*** Opening of Data under study ***

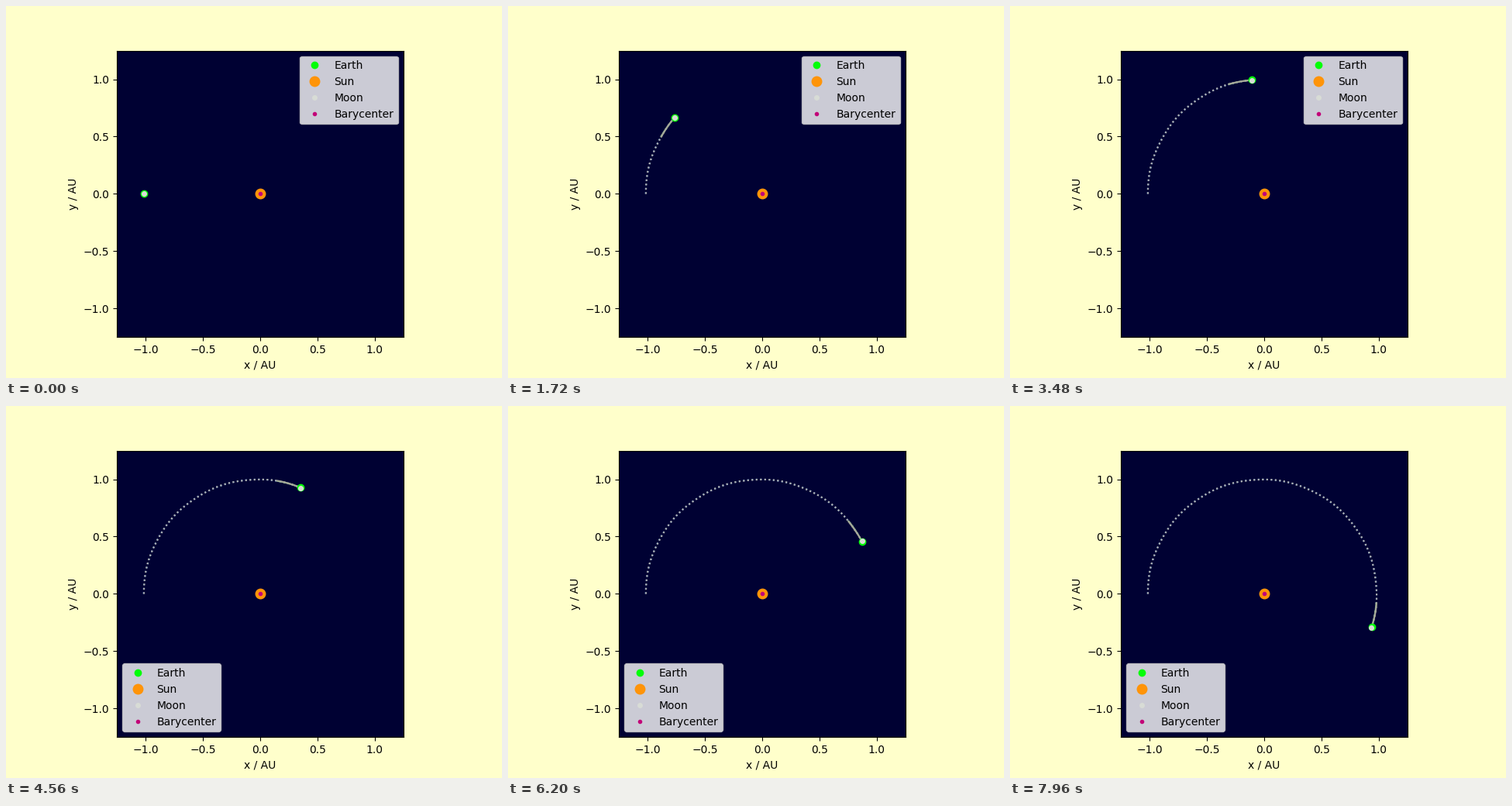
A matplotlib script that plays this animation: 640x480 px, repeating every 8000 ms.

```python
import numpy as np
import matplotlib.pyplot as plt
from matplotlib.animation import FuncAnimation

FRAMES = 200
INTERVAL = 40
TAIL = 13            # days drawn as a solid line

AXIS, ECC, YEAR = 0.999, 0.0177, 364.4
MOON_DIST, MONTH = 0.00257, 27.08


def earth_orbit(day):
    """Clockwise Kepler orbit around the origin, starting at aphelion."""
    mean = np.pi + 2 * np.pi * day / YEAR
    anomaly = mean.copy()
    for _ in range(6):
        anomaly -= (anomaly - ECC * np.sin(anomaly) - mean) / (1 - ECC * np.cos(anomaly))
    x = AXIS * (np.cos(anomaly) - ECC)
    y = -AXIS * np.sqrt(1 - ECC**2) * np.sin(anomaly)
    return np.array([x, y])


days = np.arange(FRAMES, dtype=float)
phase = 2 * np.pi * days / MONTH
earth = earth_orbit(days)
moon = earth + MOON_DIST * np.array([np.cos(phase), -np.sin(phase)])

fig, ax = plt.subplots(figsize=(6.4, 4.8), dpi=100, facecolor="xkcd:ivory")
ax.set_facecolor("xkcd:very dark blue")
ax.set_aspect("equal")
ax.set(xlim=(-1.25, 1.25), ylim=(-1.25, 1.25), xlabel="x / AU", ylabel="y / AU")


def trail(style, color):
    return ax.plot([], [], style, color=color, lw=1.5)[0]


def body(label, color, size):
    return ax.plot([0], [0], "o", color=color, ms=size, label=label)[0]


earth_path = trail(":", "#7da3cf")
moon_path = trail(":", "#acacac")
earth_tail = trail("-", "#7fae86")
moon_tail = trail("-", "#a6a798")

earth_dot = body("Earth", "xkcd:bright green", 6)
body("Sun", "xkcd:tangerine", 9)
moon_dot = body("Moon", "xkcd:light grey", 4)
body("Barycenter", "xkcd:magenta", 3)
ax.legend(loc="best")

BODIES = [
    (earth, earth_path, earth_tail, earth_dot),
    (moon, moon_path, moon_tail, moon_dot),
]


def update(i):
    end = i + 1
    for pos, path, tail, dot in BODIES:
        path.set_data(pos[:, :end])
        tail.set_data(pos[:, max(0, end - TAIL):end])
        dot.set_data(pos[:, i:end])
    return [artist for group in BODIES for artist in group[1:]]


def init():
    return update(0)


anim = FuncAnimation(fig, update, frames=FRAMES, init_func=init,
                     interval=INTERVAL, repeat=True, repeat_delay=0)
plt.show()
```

*** Close of Data under study ***

- Your instructions: Reproduce each line of the records in which the word "phase" appears.

- Response area:
phase = 2 * np.pi * days / MONTH
moon = earth + MOON_DIST * np.array([np.cos(phase), -np.sin(phase)])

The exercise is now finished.